“In the first study, eye and lip size and roundness, and lower-face roundness were compared between a control sample of 289 photographic portraits and an experimental sample of 776 artistic portraits covering the whole period of the history of art. results showed that eye roundness, lip roundness, eye height, eye width, and lip height were significantly enhanced in artistic portraits compared to photographic ones. lip width and lower-face roundness, on the contrary, were less prominent in artistic than in photographic portraits. in a second study, forty-two art academy students were requested to draw two self-portraits, one with a mirror and one without (from memory). eye, lip, and lower-face roundness in artistic self-portraits was compared to the same features derived from photographic portraits of the participants. the results obtained confirmed those found in the first study. eye and lip size and roundness were greater in artistic self-portraits, while lower-face roundness was significantly reduced. the same degree of modification was found also when a mirror was available to the subjects. in a third study the effect of lower-face roundness on the perception of attractiveness was assessed: fifty-three participants had to adjust the face width of 24 photographic portraits in order to achieve the highest level of attractiveness. participants contracted the face width by a mean value of 5.26%, showing a preference for a reduced lower-face roundness. all results are discussed in terms of the importance of the ‘supernormalisation’ process as a means of assigning aesthetic value to perceptual stimuli.”

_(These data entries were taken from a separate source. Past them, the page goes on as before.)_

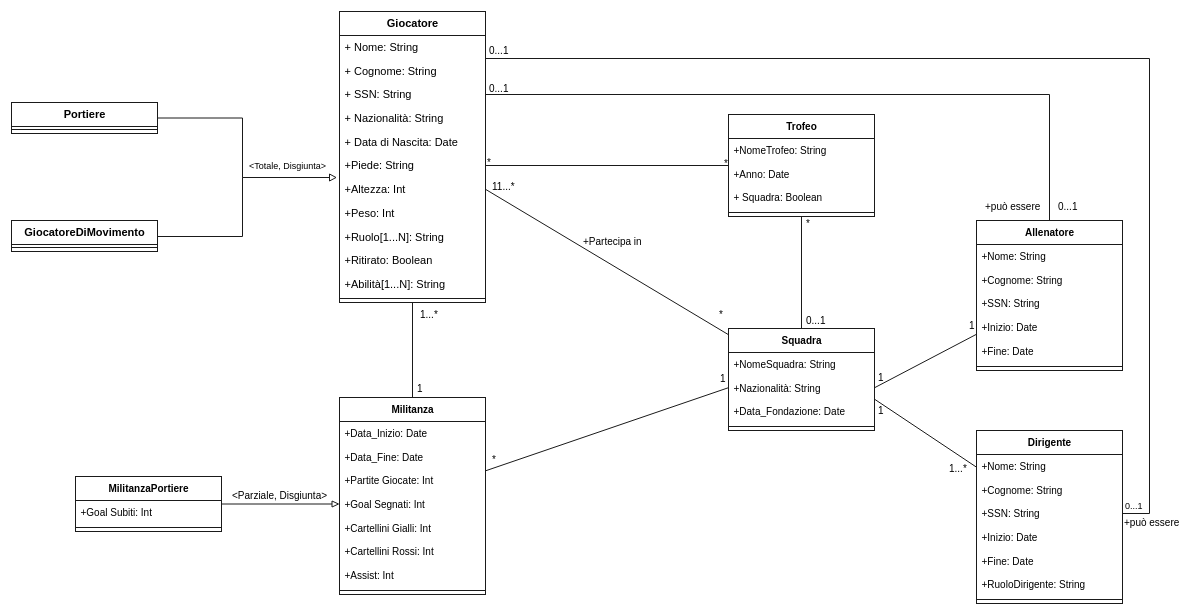
<!DOCTYPE html>
<html lang="it">
<head>
<meta charset="utf-8">
<title>Diagramma delle classi: Giocatore e Squadra</title>
<style>
:root { --ink: #000; --line: #1a1a1a; --paper: #fff; --row: 23.7px; }
* { box-sizing: border-box; }
html, body { margin: 0; background: var(--paper); }
body { width: 1200px; height: 615px; overflow: hidden; }
.diagram {
  position: relative; width: 1200px; height: 615px; overflow: hidden;
  color: var(--ink); font: 10px "Liberation Sans", Arial, sans-serif;
}
.connectors { position: absolute; inset: 0; fill: none; stroke: var(--line); stroke-width: 1; }
.connectors .arrowhead { fill: var(--paper); }
.class {
  position: absolute; left: var(--x); top: var(--y); width: 147px; height: var(--h);
  display: flex; flex-direction: column;
  background: var(--paper); border: 1px solid var(--line);
}
.class.large { font-size: 11px; }
.class h2 {
  flex: none; margin: 0; height: 24px; border-bottom: 1px solid var(--line);
  font-size: inherit; line-height: 23px; text-align: center;
}
.class ul { flex: none; margin: 0; padding: 0 0 0 4.5px; list-style: none; }
.class li { height: var(--row); line-height: var(--row); white-space: nowrap; }
.class .operations { flex: none; height: 4px; margin-top: auto; border-top: 1px solid var(--line); }
.label { position: absolute; left: var(--x); top: var(--y); line-height: 12px; white-space: nowrap; }
.label.small { font-size: 9px; }
</style>
</head>
<body>
<main class="diagram">
  <svg class="connectors" width="1200" height="615" viewBox="0 0 1200 615" aria-hidden="true">
    <polyline points="485,58.5 1149.5,58.5 1149.5,513.5 1122,513.5"/>
    <polyline points="485,94.5 1049.5,94.5 1049.5,221"/>
    <line x1="485" y1="165.5" x2="729" y2="165.5"/>
    <line x1="485" y1="189" x2="729" y2="335"/>
    <line x1="801.5" y1="216" x2="801.5" y2="328"/>
    <line x1="412.5" y1="302" x2="412.5" y2="398"/>
    <line x1="485" y1="471" x2="729" y2="387.5"/>
    <line x1="875" y1="387.5" x2="977" y2="334"/>
    <line x1="875" y1="399.5" x2="977" y2="467.5"/>
    <polyline points="157,118 242.5,118 242.5,177.5 329,177.5"/>
    <polyline points="157,236.5 242.5,236.5 242.5,177.5 316,177.5"/>
    <polygon class="arrowhead" points="329.5,174 336,177.5 329.5,181"/>
    <line x1="221" y1="504" x2="332" y2="504"/>
    <polygon class="arrowhead" points="332,501 338.5,504 332,507"/>
  </svg>

  <section class="class large" style="--x:11px;--y:102px;--h:32px">
    <h2>Portiere</h2><div class="operations"></div>
  </section>

  <section class="class large" style="--x:11px;--y:220px;--h:32px">
    <h2>GiocatoreDiMovimento</h2><div class="operations"></div>
  </section>

  <section class="class large" style="--x:339px;--y:11px;--h:292px">
    <h2>Giocatore</h2>
    <ul>
      <li>+ Nome: String</li>
      <li>+ Cognome: String</li>
      <li>+ SSN: String</li>
      <li>+ Nazionalità: String</li>
      <li>+ Data di Nascita: Date</li>
      <li>+Piede: String</li>
      <li>+Altezza: Int</li>
      <li>+Peso: Int</li>
      <li>+Ruolo[1...N]: String</li>
      <li>+Ritirato: Boolean</li>
      <li>+Abilità[1...N]: String</li>
    </ul>
    <div class="operations"></div>
  </section>

  <section class="class" style="--x:339px;--y:397px;--h:198px">
    <h2>Militanza</h2>
    <ul>
      <li>+Data_Inizio: Date</li>
      <li>+Data_Fine: Date</li>
      <li>+Partite Giocate: Int</li>
      <li>+Goal Segnati: Int</li>
      <li>+Cartellini Gialli: Int</li>
      <li>+Cartellini Rossi: Int</li>
      <li>+Assist: Int</li>
    </ul>
    <div class="operations"></div>
  </section>

  <section class="class" style="--x:75px;--y:476px;--h:56px">
    <h2>MilitanzaPortiere</h2>
    <ul>
      <li>+Goal Subiti: Int</li>
    </ul>
    <div class="operations"></div>
  </section>

  <section class="class" style="--x:728px;--y:114px;--h:103px">
    <h2>Trofeo</h2>
    <ul>
      <li>+NomeTrofeo: String</li>
      <li>+Anno: Date</li>
      <li>+ Squadra: Boolean</li>
    </ul>
    <div class="operations"></div>
  </section>

  <section class="class" style="--x:728px;--y:328px;--h:103px">
    <h2>Squadra</h2>
    <ul>
      <li>+NomeSquadra: String</li>
      <li>+Nazionalità: String</li>
      <li>+Data_Fondazione: Date</li>
    </ul>
    <div class="operations"></div>
  </section>

  <section class="class" style="--x:976px;--y:220px;--h:151px">
    <h2>Allenatore</h2>
    <ul>
      <li>+Nome: String</li>
      <li>+Cognome: String</li>
      <li>+SSN: String</li>
      <li>+Inizio: Date</li>
      <li>+Fine: Date</li>
    </ul>
    <div class="operations"></div>
  </section>

  <section class="class" style="--x:976px;--y:430px;--h:174px">
    <h2>Dirigente</h2>
    <ul>
      <li>+Nome: String</li>
      <li>+Cognome: String</li>
      <li>+SSN: String</li>
      <li>+Inizio: Date</li>
      <li>+Fine: Date</li>
      <li>+RuoloDirigente: String</li>
    </ul>
    <div class="operations"></div>
  </section>

  <span class="label small" style="--x:249px;--y:160px">&lt;Totale, Disgiunta&gt;</span>
  <span class="label" style="--x:232px;--y:490px">&lt;Parziale, Disgiunta&gt;</span>
  <span class="label" style="--x:489px;--y:45px">0...1</span>
  <span class="label" style="--x:489px;--y:83px">0...1</span>
  <span class="label" style="--x:487px;--y:157px">*</span>
  <span class="label" style="--x:724px;--y:158px">*</span>
  <span class="label" style="--x:492px;--y:181px">11...*</span>
  <span class="label" style="--x:583px;--y:236px">+Partecipa in</span>
  <span class="label" style="--x:719px;--y:309px">*</span>
  <span class="label" style="--x:806px;--y:218px">*</span>
  <span class="label" style="--x:806px;--y:315px">0...1</span>
  <span class="label" style="--x:420px;--y:309px">1...*</span>
  <span class="label" style="--x:417px;--y:383px">1</span>
  <span class="label" style="--x:492px;--y:454px">*</span>
  <span class="label" style="--x:720px;--y:373px">1</span>
  <span class="label" style="--x:878px;--y:372px">1</span>
  <span class="label" style="--x:969px;--y:320px">1</span>
  <span class="label" style="--x:878px;--y:405px">1</span>
  <span class="label" style="--x:949px;--y:463px">1...*</span>
  <span class="label" style="--x:985px;--y:201px">+può essere</span>
  <span class="label" style="--x:1058px;--y:201px">0...1</span>
  <span class="label small" style="--x:1125px;--y:500px">0...1</span>
  <span class="label" style="--x:1124px;--y:517px">+può essere</span>
</main>
</body>
</html>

Goodwin, B. C., Browne, M., & Rockloff, M.. (2015). Measuring Preference for Supernormal Over Natural Rewards: A Two-Dimensional Anticipatory Pleasure Scale. Evolutionary Psychology

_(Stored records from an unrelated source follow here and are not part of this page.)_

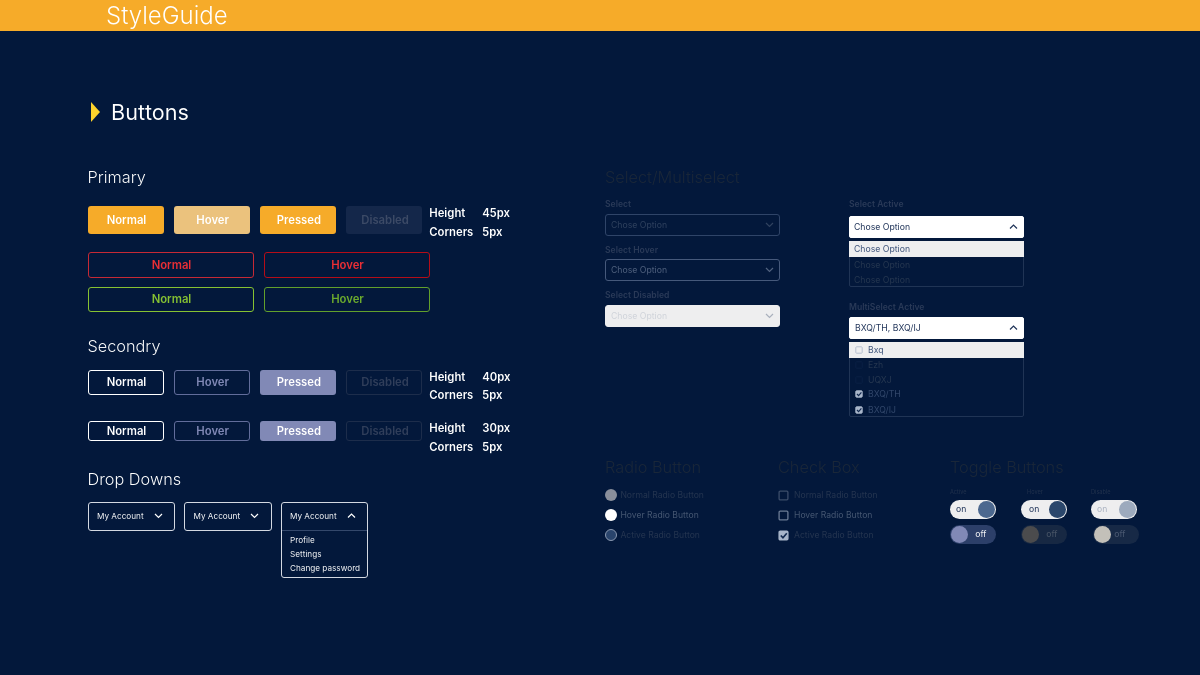
<!DOCTYPE html>
<html lang="en">
<head>
<meta charset="utf-8">
<title>StyleGuide – Buttons</title>
<style>
:root {
  --navy: #03183b;
  --amber: #f6ab29;
  --amber-soft: #ebc27d;
  --yellow: #fdd32c;
  --white: #fff;
  --paper: #eeeeef;
  --red: #ec2f35;
  --red-deep: #b50d18;
  --green: #86c232;
  --green-deep: #62a02c;
  --lilac: #8189b6;
  --slate: #46597b;
  --steel: #2f4468;
  --ink: #1f3358;
  --faint: #1a2739;
  --disabled: #14274a;
  --disabled-text: #3c4a66;
}
* { box-sizing: border-box; margin: 0; padding: 0; }
body { width: 1200px; height: 675px; overflow: hidden; background: var(--navy); color: var(--white); font-family: Inter, "Open Sans", sans-serif; }
ul { list-style: none; }
svg { display: block; flex: none; }
.icon { fill: none; stroke: currentColor; stroke-width: 1.2; }

.banner { height: 31px; padding-left: 106px; background: var(--amber); }
.banner h1 { font-size: 24px; font-weight: 300; line-height: 31px; }
.page-title { display: flex; align-items: center; gap: 11px; height: 26px; margin: 68px 0 40px 91px; }
.page-title h2 { font-size: 21.6px; font-weight: 400; line-height: 26px; }
.guide { display: grid; grid-template-columns: 517.5px 1fr; padding-left: 87.5px; }
h3 { height: 24px; font-size: 16.3px; font-weight: 300; line-height: 24px; white-space: nowrap; }

/* Buttons */
.button-row { display: flex; gap: 10.2px; align-items: flex-start; }
.button { display: flex; align-items: center; justify-content: center; width: 76px; height: 100%; padding-left: 2px; border: 1px solid transparent; border-radius: 3px; font-size: 11.3px; font-weight: 600; }
.pair { display: grid; grid-template-columns: 1fr 1fr; gap: 10px; width: 342px; height: 25.5px; }
.pair .button { width: 100%; }
.spec { display: grid; grid-template-columns: 53px auto; margin: -2px 0 0 -3px; font-size: 11.3px; font-weight: 600; line-height: 18.6px; }
.primary { height: 28px; margin: 17px 0 18px; }
.primary .normal, .primary .pressed { background: var(--amber); }
.primary .hover { background: var(--amber-soft); }
.primary .disabled { background: var(--disabled); color: var(--disabled-text); }
.danger { margin-bottom: 9px; color: var(--red); }
.danger .normal { border-color: #c62935; }
.danger .hover { border-color: var(--red-deep); }
.success { margin-bottom: 22px; color: var(--green); }
.success .normal { border-color: var(--green); }
.success .hover { border-color: var(--green-deep); color: #6dac2d; }
.secondary .normal { border-color: var(--white); }
.secondary .hover { border-color: #626d9b; color: var(--lilac); }
.secondary .pressed { background: var(--lilac); }
.secondary .disabled { border-color: #1d2d4b; color: #303e5a; }
.medium { height: 25.5px; margin: 11.5px 0 26px; }
.small { height: 19.5px; margin-bottom: 26px; }

/* Drop downs */
.menus { display: flex; align-items: flex-start; gap: 9px; margin-top: 11px; font-size: 8.2px; }
.menu { width: 87.5px; border: 1px solid #d4d9e2; border-radius: 3px; }
.menu-head { display: flex; align-items: center; gap: 10px; height: 27px; padding-left: 8.5px; white-space: nowrap; }
.menu-list { padding: 2px 0 0 8.5px; height: 47px; border-top: 1px solid #34486b; line-height: 14.4px; white-space: nowrap; }

/* Selects */
.forms { display: grid; grid-template-rows: 290px auto; }
.forms h3 { color: var(--faint); }
.selects { display: grid; grid-template-columns: 244px 174.5px; align-content: start; }
.selects h3 { grid-column: 1 / 3; margin-bottom: 9px; }
.label { height: 12px; font-size: 8.6px; font-weight: 600; line-height: 12px; color: #2a3a58; }
.field { display: flex; align-items: center; justify-content: space-between; width: 175px; height: 22px; margin: 3.5px 0 8px; padding: 0 5px; border: 1px solid var(--steel); border-radius: 3px; font-size: 8.7px; color: #30425f; }
.field.hover { border-color: var(--slate); color: #51627f; }
.field.off { background: var(--paper); border-color: var(--paper); color: #ced2d9; }
.field.off .icon { color: #a9b0bd; }
.field.active { width: 174.5px; margin: 6px 0 3px; padding-left: 4px; background: var(--white); border-color: var(--white); border-radius: 2px; color: var(--ink); }
.field.multi { margin-top: 4px; padding-left: 5px; }
.options { border: 1px solid #203455; border-radius: 2px; font-size: 8.7px; color: #263750; }
.options li { display: flex; align-items: center; height: 15.3px; padding-left: 4px; }
.options li.current { height: 16px; margin: -1px -1px 0; padding-left: 5px; background: var(--paper); color: #3c5279; }
.single { height: 46px; margin-bottom: 14px; }
.many { height: 75px; }
.many li { gap: 5px; padding-left: 5px; height: 14.4px; }
.many li.current { padding-left: 6px; }
.many li.chosen { color: #33486c; }
.many li:last-child { height: 18px; }

/* Choices and toggles */
.choices { display: grid; grid-template-columns: 173px 172px auto; }
.choices ul { margin-top: 6px; font-size: 8.6px; color: #253550; }
.choices li { display: flex; align-items: center; gap: 3px; height: 20px; white-space: nowrap; }
.choices li.hover { color: #475873; }
.checks li { gap: 5px; }
.radio { width: 12.4px; height: 12.4px; border-radius: 50%; background: #8a8f9b; flex: none; }
.hover .radio { background: var(--white); }
.selected .radio { background: #29446c; border: 1px solid #8a98af; }
.toggles { display: grid; grid-template-columns: 71px 70px 47px; row-gap: 6px; margin-top: 8.5px; }
.state { height: 8px; margin-bottom: -2px; font-size: 5.6px; line-height: 8px; color: #22324d; }
.state.indent { padding-left: 6px; }
.toggle { display: flex; align-items: center; justify-content: space-between; width: 45.5px; height: 19px; padding: 0 1px 0 6px; border-radius: 10px; background: var(--paper); color: var(--ink); font-size: 8.6px; }
.toggle i { width: 17px; height: 17px; border-radius: 50%; background: var(--knob); }
.toggle.off { padding: 0 9px 0 1px; background: var(--track); color: var(--text); }
.toggle.shift { margin-left: 2px; padding-right: 13px; }
</style>
</head>
<body>
<svg width="0" height="0" style="position:absolute" aria-hidden="true">
  <defs>
    <symbol id="chevron-down" viewBox="0 0 9 6"><path d="M1 1 L4.5 4.5 L8 1"/></symbol>
    <symbol id="chevron-up" viewBox="0 0 9 6"><path d="M1 4.5 L4.5 1 L8 4.5"/></symbol>
    <symbol id="box-empty" viewBox="0 0 10 10"><rect x="1" y="1" width="8" height="8" rx="1"/></symbol>
    <symbol id="box-checked" viewBox="0 0 10 10"><rect x="1" y="1" width="8" height="8" rx="1" fill="#a9b6ca" stroke="#a9b6ca"/><path d="M2.5 5 L4.5 7 L8 3" stroke="#142b50" stroke-width="1.5"/></symbol>
  </defs>
</svg>

<header class="banner"><h1>StyleGuide</h1></header>

<div class="page-title">
  <svg width="9" height="20" viewBox="0 0 9 20" aria-hidden="true"><polygon points="0,0 9,10 0,20" fill="var(--yellow)"/></svg>
  <h2>Buttons</h2>
</div>

<main class="guide">
  <div class="buttons">
    <section>
      <h3>Primary</h3>
      <div class="button-row primary">
        <span class="button normal">Normal</span>
        <span class="button hover">Hover</span>
        <span class="button pressed">Pressed</span>
        <span class="button disabled">Disabled</span>
        <div class="spec"><span>Height</span><span>45px</span><span>Corners</span><span>5px</span></div>
      </div>
      <div class="pair danger"><span class="button normal">Normal</span><span class="button hover">Hover</span></div>
      <div class="pair success"><span class="button normal">Normal</span><span class="button hover">Hover</span></div>
    </section>

    <section>
      <h3>Secondry</h3>
      <div class="button-row secondary medium">
        <span class="button normal">Normal</span>
        <span class="button hover">Hover</span>
        <span class="button pressed">Pressed</span>
        <span class="button disabled">Disabled</span>
        <div class="spec"><span>Height</span><span>40px</span><span>Corners</span><span>5px</span></div>
      </div>
      <div class="button-row secondary small">
        <span class="button normal">Normal</span>
        <span class="button hover">Hover</span>
        <span class="button pressed">Pressed</span>
        <span class="button disabled">Disabled</span>
        <div class="spec"><span>Height</span><span>30px</span><span>Corners</span><span>5px</span></div>
      </div>
    </section>

    <section>
      <h3>Drop Downs</h3>
      <div class="menus">
        <div class="menu"><div class="menu-head">My Account <svg class="icon" width="9" height="6"><use href="#chevron-down"/></svg></div></div>
        <div class="menu"><div class="menu-head">My Account <svg class="icon" width="9" height="6"><use href="#chevron-down"/></svg></div></div>
        <div class="menu">
          <div class="menu-head">My Account <svg class="icon" width="9" height="6"><use href="#chevron-up"/></svg></div>
          <ul class="menu-list"><li>Profile</li><li>Settings</li><li>Change password</li></ul>
        </div>
      </div>
    </section>
  </div>

  <div class="forms">
    <section class="selects">
      <h3>Select/Multiselect</h3>
      <div class="select-states">
        <p class="label">Select</p>
        <div class="field">Chose Option <svg class="icon" width="9" height="6"><use href="#chevron-down"/></svg></div>
        <p class="label">Select Hover</p>
        <div class="field hover">Chose Option <svg class="icon" width="9" height="6"><use href="#chevron-down"/></svg></div>
        <p class="label">Select Disabled</p>
        <div class="field off">Chose Option <svg class="icon" width="9" height="6"><use href="#chevron-down"/></svg></div>
      </div>
      <div class="select-open">
        <p class="label">Select Active</p>
        <div class="field active">Chose Option <svg class="icon" width="9" height="6"><use href="#chevron-up"/></svg></div>
        <ul class="options single"><li class="current">Chose Option</li><li>Chose Option</li><li>Chose Option</li></ul>
        <p class="label">MultiSelect Active</p>
        <div class="field active multi">BXQ/TH, BXQ/IJ <svg class="icon" width="9" height="6"><use href="#chevron-up"/></svg></div>
        <ul class="options many">
          <li class="current"><svg class="icon" width="8" height="8" style="color:#b5bfce"><use href="#box-empty"/></svg>Bxq</li>
          <li><svg class="icon" width="8" height="8" style="color:#0b2145"><use href="#box-empty"/></svg>Ezh</li>
          <li><svg class="icon" width="8" height="8" style="color:#0b2145"><use href="#box-empty"/></svg>UQXJ</li>
          <li class="chosen"><svg class="icon" width="8" height="8"><use href="#box-checked"/></svg>BXQ/TH</li>
          <li class="chosen"><svg class="icon" width="8" height="8"><use href="#box-checked"/></svg>BXQ/IJ</li>
        </ul>
      </div>
    </section>

    <div class="choices">
      <section>
        <h3>Radio Button</h3>
        <ul class="radios">
          <li><span class="radio"></span>Normal Radio Button</li>
          <li class="hover"><span class="radio"></span>Hover Radio Button</li>
          <li class="selected"><span class="radio"></span>Active Radio Button</li>
        </ul>
      </section>
      <section>
        <h3>Check Box</h3>
        <ul class="checks">
          <li><svg class="icon" width="11" height="11" style="color:#3b4c69"><use href="#box-empty"/></svg>Normal Radio Button</li>
          <li class="hover"><svg class="icon" width="11" height="11" style="color:#6a7a94"><use href="#box-empty"/></svg>Hover Radio Button</li>
          <li><svg class="icon" width="11" height="11"><use href="#box-checked"/></svg>Active Radio Button</li>
        </ul>
      </section>
      <section>
        <h3>Toggle Buttons</h3>
        <div class="toggles">
          <span class="state">Active</span><span class="state indent">Hover</span><span class="state">Disable</span>
          <span class="toggle" style="--knob:#4c688f">on<i></i></span>
          <span class="toggle" style="--knob:#2b476c;padding-left:8px">on<i></i></span>
          <span class="toggle" style="--knob:#9daabd;color:#aab2c0">on<i></i></span>
          <span class="toggle off" style="--knob:#8189b6;--track:#2c3f69;--text:#fff"><i></i>off</span>
          <span class="toggle off" style="--knob:#4b4b4d;--track:#172843;--text:#4b5768"><i></i>off</span>
          <span class="toggle off shift" style="--knob:#c3c0b9;--track:#172946;--text:#4d5b73"><i></i>off</span>
        </div>
      </section>
    </div>
  </div>
</main>
</body>
</html>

“Supernormal (sn) stimuli are artificial products that activate reward pathways and approach behavior more so than naturally occurring stimuli for which these systems were intended. many modern consumer products (e.g., snack foods, alcohol, and pornography) appear to incorporate sn features, leading to excessive consumption, in preference to naturally occurring alternatives. no measure currently exists for the self-report assessment of individual differences or changes in susceptibility to such stimuli. therefore, an anticipatory pleasure scale was modified to include items that represented both sn and natural (n) classes of rewarding stimuli. exploratory factor analysis yielded a two-factor solution, and as predicted, n and sn items reliably loaded on separate dimensions. internal reliability for the two scales was high, ρ =.93 and ρ =.90, respectively. the two-dimensional measure was evaluated via regression using the n and sn scale means as predictors and self-reports of daily consumption of 21 products…”
Liberticide = “destruction of liberty”. adjective liberticidal = “destructive of liberty”. after the French noun combining form liberticide: liberté, liberty + -i- + -cide, killing.
Latin etymology: libertas, liberty + caedere, to kill (cf. tyrannicide & regicide).
∴Ergo: Cognitive liberticide = “the destruction of cognitive liberty”.
“The conscious and intelligent manipulation of the organized habits and opinions of the masses is an important element in democratic society. Those who manipulate this unseen mechanism of society constitute an invisible government which is the true ruling power of our country. We are governed, our minds are molded, our tastes formed, our ideas suggested, largely by men we have never heard of. "
~ Edward Bernays on the first page of his book entitled "Propaganda" published in 1928.
Bernays was a nephew of Sigmund Freud and applied his ideas about the unconscious mind to mass-psychology. Bernays is allso called the father of public relations and the father of spin.